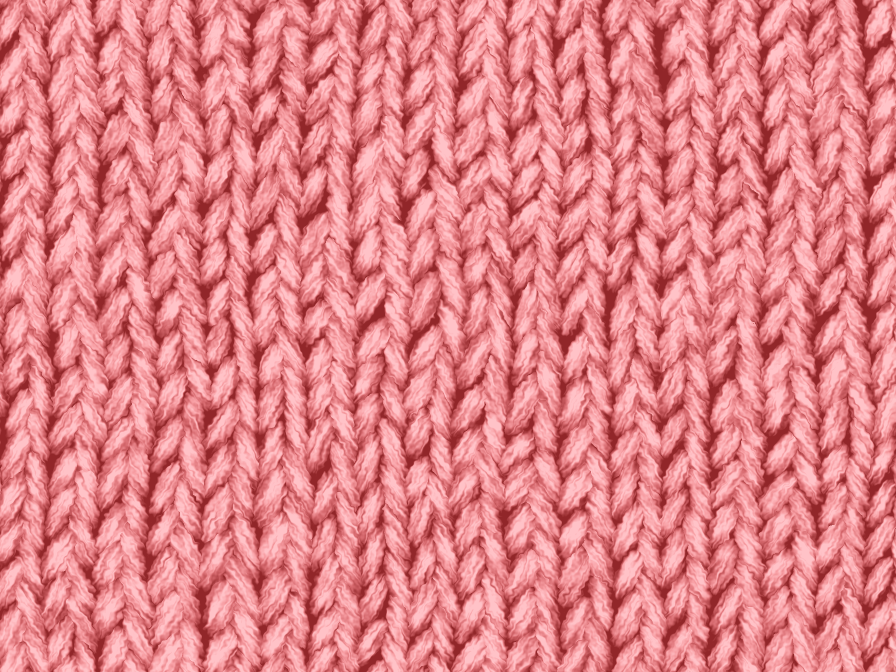
Reproduce this texture procedurally as a Shadertoy shader.

```glsl
// Chunky rose knitted fabric: columns of plump, twisted yarn stitches with deep creases.

const float COLUMNS_PER_HEIGHT = 13.2;
const float ROW_PITCH = 0.85;          // in column widths

const vec3 SHADOW = vec3(0.57, 0.15, 0.16);
const vec3 ROSE   = vec3(0.84, 0.41, 0.43);
const vec3 CORAL  = vec3(0.97, 0.62, 0.64);
const vec3 BLUSH  = vec3(1.00, 0.76, 0.78);

vec2 hash2(vec2 p) {
    vec3 q = fract(vec3(p.xyx) * vec3(0.1031, 0.1030, 0.0973));
    q += dot(q, q.yzx + 33.33);
    return fract((q.xx + q.yz) * q.zy);
}

float gradientDot(vec2 cell, vec2 offset) {
    float angle = 6.2832 * hash2(cell).x;
    return dot(vec2(cos(angle), sin(angle)), offset);
}

float gradientNoise(vec2 p) {
    vec2 i = floor(p), f = fract(p);
    vec2 w = f * f * f * (f * (f * 6.0 - 15.0) + 10.0);
    vec2 e = vec2(1.0, 0.0);
    float low  = mix(gradientDot(i, f), gradientDot(i + e.xy, f - e.xy), w.x);
    float high = mix(gradientDot(i + e.yx, f - e.yx), gradientDot(i + e.xx, f - e.xx), w.x);
    return mix(low, high, w.y);
}

// Coordinates across (x) and along (y) an axis leaning right of vertical
vec2 leaningFrame(vec2 p, float lean) {
    float c = cos(lean), s = sin(lean);
    return vec2(c * p.x - s * p.y, s * p.x + c * p.y);
}

// Rounded leaf of yarn: raised in the middle, zero at its rim
float strandHeight(vec2 q, vec2 halfSize) {
    vec2 r = q / halfSize;
    float dome = max(1.0 - r.x * r.x - pow(abs(r.y), 2.3), 0.0);
    return pow(dome, 0.6) * (1.0 + 0.18 * r.y);
}

// Keep the topmost strand; strand holds fibre coordinates, side position and seed
void addLeg(vec2 p, float column, float rowStep, float side,
            inout float height, inout vec4 strand) {
    float shift = ROW_PITCH * (0.4 * side + hash2(vec2(column + 50.0, 7.0)).x);
    float row = floor((p.y - shift) / ROW_PITCH + 0.5) + rowStep;
    vec2 id = vec2(column + 50.0, row + 80.0 + 131.0 * side);
    vec2 vary = hash2(id) - 0.5;
    vec2 shape = hash2(id + 217.0) - 0.5;

    vec2 centre = vec2(column + mix(0.27, 0.74, side), row * ROW_PITCH + shift);
    vec2 d = p - centre - vary * vec2(0.11, 0.16);
    vec2 q = leaningFrame(d, mix(0.40, -0.23, side) + 0.26 * shape.x);
    vec2 halfSize = mix(vec2(0.275, 0.62), vec2(0.245, 0.72), side) * (1.0 + 0.2 * shape.y);

    float z = strandHeight(q, halfSize);
    if (z > height) {
        height = z;
        strand = vec4(leaningFrame(d, mix(0.50, -0.60, side)), q.x / halfSize.x, vary.x + 0.5);
    }
}

// Fine plies and hairs running along the yarn
float fibres(vec2 q, float seed) {
    vec2 origin = vec2(60.0 + 40.0 * seed, 30.0 + 90.0 * seed);
    float bend = 0.06 * gradientNoise(q * 3.0 + origin);
    float ply  = gradientNoise(vec2((q.x + bend) * 9.5, q.y * 1.6) + origin);
    float hair = gradientNoise(vec2((q.x + bend) * 18.0, q.y * 2.8) + origin * 1.7);
    return 0.6 * ply + 0.65 * hair;
}

vec3 yarnColour(float tone) {
    vec3 c = mix(SHADOW, ROSE, clamp(tone / 0.45, 0.0, 1.0));
    c = mix(c, CORAL, clamp((tone - 0.45) / 0.3, 0.0, 1.0));
    return mix(c, BLUSH, clamp((tone - 0.75) / 0.25, 0.0, 1.0));
}

vec3 knit(vec2 p) {
    // Uneven tension bends the columns, and loose fuzz roughens the rims
    vec2 drift = vec2(gradientNoise(p * 0.27 + 20.0), gradientNoise(p * 0.31 + 70.0));
    vec2 fuzz = vec2(gradientNoise(p * 9.0 + 100.0), gradientNoise(p * 9.0 + 300.0));
    vec2 s = p + 0.28 * drift + 0.06 * fuzz;

    float height = 0.0;
    vec4 strand = vec4(0.0);
    for (int i = -1; i <= 1; i++)
        for (int j = -1; j <= 1; j++)
            for (int side = 0; side < 2; side++)
                addLeg(s, floor(s.x) + float(i), float(j), float(side), height, strand);

    // Creases are dark, crowns bright, with light from the upper left
    float cover = smoothstep(0.05, 0.5, height);
    float tone = -0.13 + 1.02 * height - 0.06 * strand.z * cover;
    tone += mix(0.3, 1.0, cover) * 0.8 * fibres(strand.xy, strand.w);
    tone += cover * 0.1 * (strand.w - 0.5);
    tone += 0.16 * gradientNoise(p * 15.0 + 500.0) + 0.07 * gradientNoise(p * 0.6 + 40.0);
    return yarnColour(tone);
}

void mainImage(out vec4 fragColor, in vec2 fragCoord) {
    // Four samples per pixel smooth the edges
    vec3 colour = vec3(0.0);
    for (int k = 0; k < 4; k++) {
        vec2 jitter = vec2(k % 2, k / 2) * 0.5 - 0.25;
        colour += knit((fragCoord + jitter) / iResolution.y * COLUMNS_PER_HEIGHT);
    }
    fragColor = vec4(colour / 4.0, 1.0);
}
```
######
- What to do
Copy out each line of the entries that holds "gradientNoise".

- Your response
float gradientNoise(vec2 p) {
    float bend = 0.06 * gradientNoise(q * 3.0 + origin);
    float ply  = gradientNoise(vec2((q.x + bend) * 9.5, q.y * 1.6) + origin);
    float hair = gradientNoise(vec2((q.x + bend) * 18.0, q.y * 2.8) + origin * 1.7);
    vec2 drift = vec2(gradientNoise(p * 0.27 + 20.0), gradientNoise(p * 0.31 + 70.0));
    vec2 fuzz = vec2(gradientNoise(p * 9.0 + 100.0), gradientNoise(p * 9.0 + 300.0));
    tone += 0.16 * gradientNoise(p * 15.0 + 500.0) + 0.07 * gradientNoise(p * 0.6 + 40.0);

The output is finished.